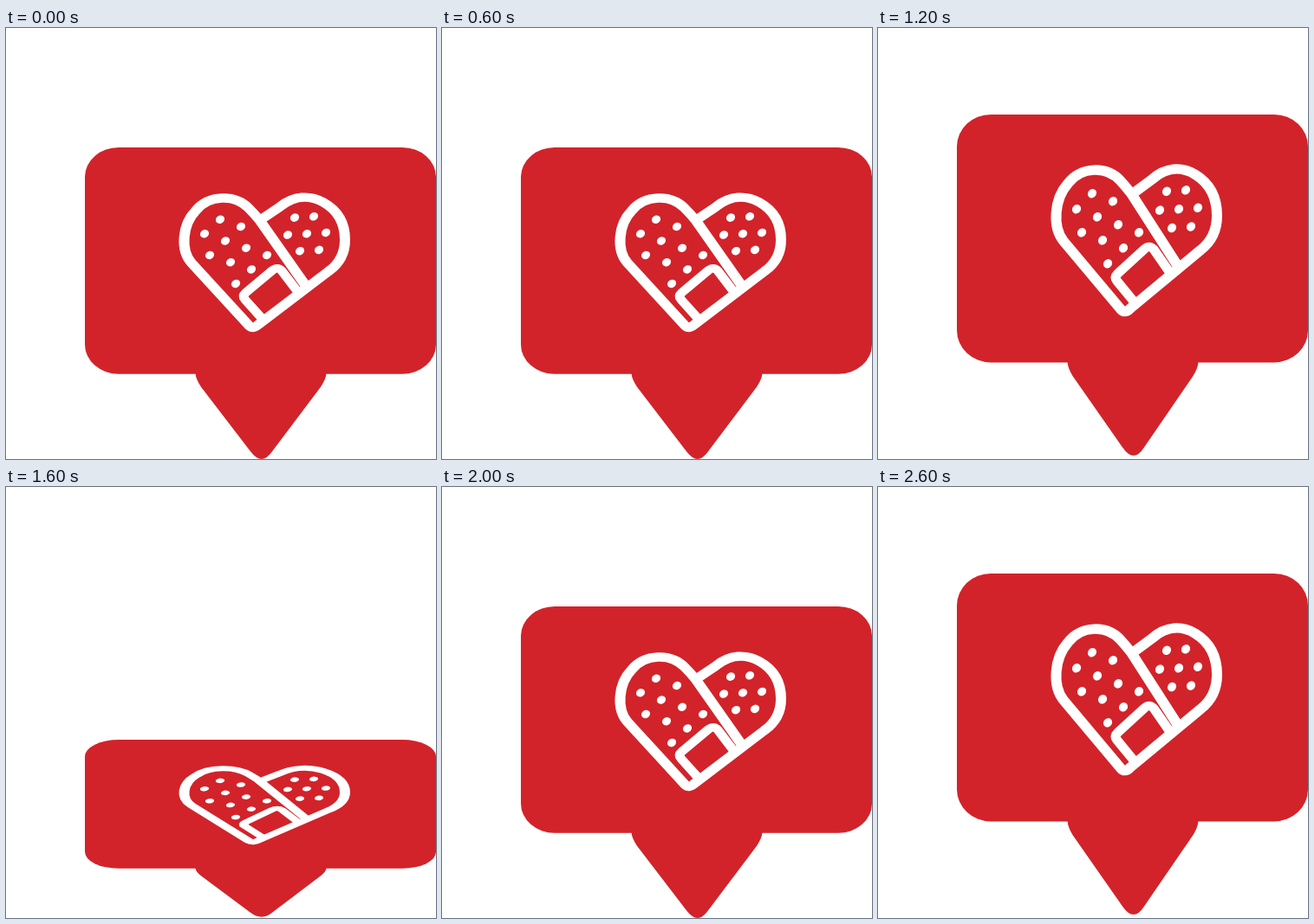
These frames come from a looping animation (496x498 px, 2.7 s). An HTML page with a canvas:

```html
<!DOCTYPE html>
<html lang="en">
<head>
<meta charset="utf-8">
<title>Bouncing heart bubble</title>
<style>
html, body { margin: 0; width: 100%; height: 100%; overflow: hidden; background: #fff; }
canvas { display: block; }
</style>
</head>
<body>
<canvas id="stage" width="496" height="498"></canvas>
<script>
const ctx = document.getElementById("stage").getContext("2d");
const LOOP = 2700, STEP = 100, CYCLE = 14;
const TOP = 6, HEIGHT = 415;

// Each pose gives the top and bottom edge of the bubble
const land = { top: 138, bottom: 498 };
const flat = { top: 369, bottom: 496 };
const peak = { top: 6, bottom: 421 };
const rest = { top: 100, bottom: 494 };

const easeOut = t => 1 - (1 - t) ** 1.585;
const smooth = t => t * t * (3 - 2 * t);

function blend(a, b, t) {
  const mix = key => a[key] + (b[key] - a[key]) * t;
  return { top: mix("top"), bottom: mix("bottom") };
}

function poseAt(step) {
  if (step < 4) return blend(land, flat, easeOut(step / 4));
  if (step < 6) return blend(flat, land, smooth((step - 4) / 2));
  if (step < 9) return blend(land, peak, smooth(Math.min(1, (step - 6) / 2)));
  if (step < 12) return blend(peak, land, smooth((step - 9) / 2));
  return rest;
}

const bubble = new Path2D();
bubble.roundRect(91, 6, 405, 301.7, 39);

const tail = new Path2D(`M218.5 300 V307 Q219 315 225 325 L282 411
  Q295 431 307 411 L363 325 Q369 315 369.5 307 V300 Z`);

const outline = new Path2D(`M280 243 L214 160 C201 143 203 109 219 90
  C234 69 264 68 280 87 Q286 94 292 102 L345 189
  M294 102 L316 85 C332 70 350 69 366 79 C383 90 391 107 391 129
  C391 149 383 162 372 171 L291 242 Q285 249 280 243`);

const pad = new Path2D("M297 236 L276 209 Q272 204 277 199 L307 170 Q313 164 318 170 L337 199");

// A slanted row of dots, from column a to column b
function dotRow(x, y, dx, dy, a, b) {
  for (let i = a; i <= b; i++) {
    ctx.beginPath();
    ctx.ellipse(x + i * dx, y + i * dy, 4.9, 5.7, 0.5, 0, Math.PI * 2);
    ctx.fill();
  }
}

function drawDots() {
  const leftRow = (row, a, b) => dotRow(247 - 18 * row, 102 + 19 * row, 24, 9.5, a, b);
  leftRow(0, 0, 1);
  leftRow(1, 0, 3);
  leftRow(2, 1, 3);
  leftRow(3, 3, 3);

  const rightRow = (row, a, b) => dotRow(347 - 8 * row, 121 + 23 * row, 22, -1.5, a, b);
  rightRow(-1, -1, 0);
  rightRow(0, -1, 1);
  rightRow(1, 0, 1);
}

function drawHeart() {
  ctx.strokeStyle = ctx.fillStyle = "#fff";
  ctx.lineCap = ctx.lineJoin = "round";
  ctx.lineWidth = 12;
  ctx.stroke(outline);
  ctx.lineWidth = 11;
  ctx.stroke(pad);
  drawDots();
}

function draw(time) {
  const step = Math.floor((time % LOOP) / STEP) % CYCLE;
  const { top, bottom } = poseAt(step);
  const scale = (bottom - top) / HEIGHT;
  ctx.setTransform(1, 0, 0, 1, 0, 0);
  ctx.fillStyle = "#fff";
  ctx.fillRect(0, 0, 496, 498);
  ctx.setTransform(1, 0, 0, scale, 0, top - TOP * scale);
  ctx.fillStyle = "#d2232a";
  ctx.fill(bubble);
  ctx.fill(tail);
  drawHeart();
}

const start = performance.now();
function tick() {
  draw(performance.now() - start);
  requestAnimationFrame(tick);
}
tick();
</script>
</body>
</html>
```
·····
**TASK**
Respond with one number, the count of lines in the data that hold the string "smooth".

**RESPONSE**
4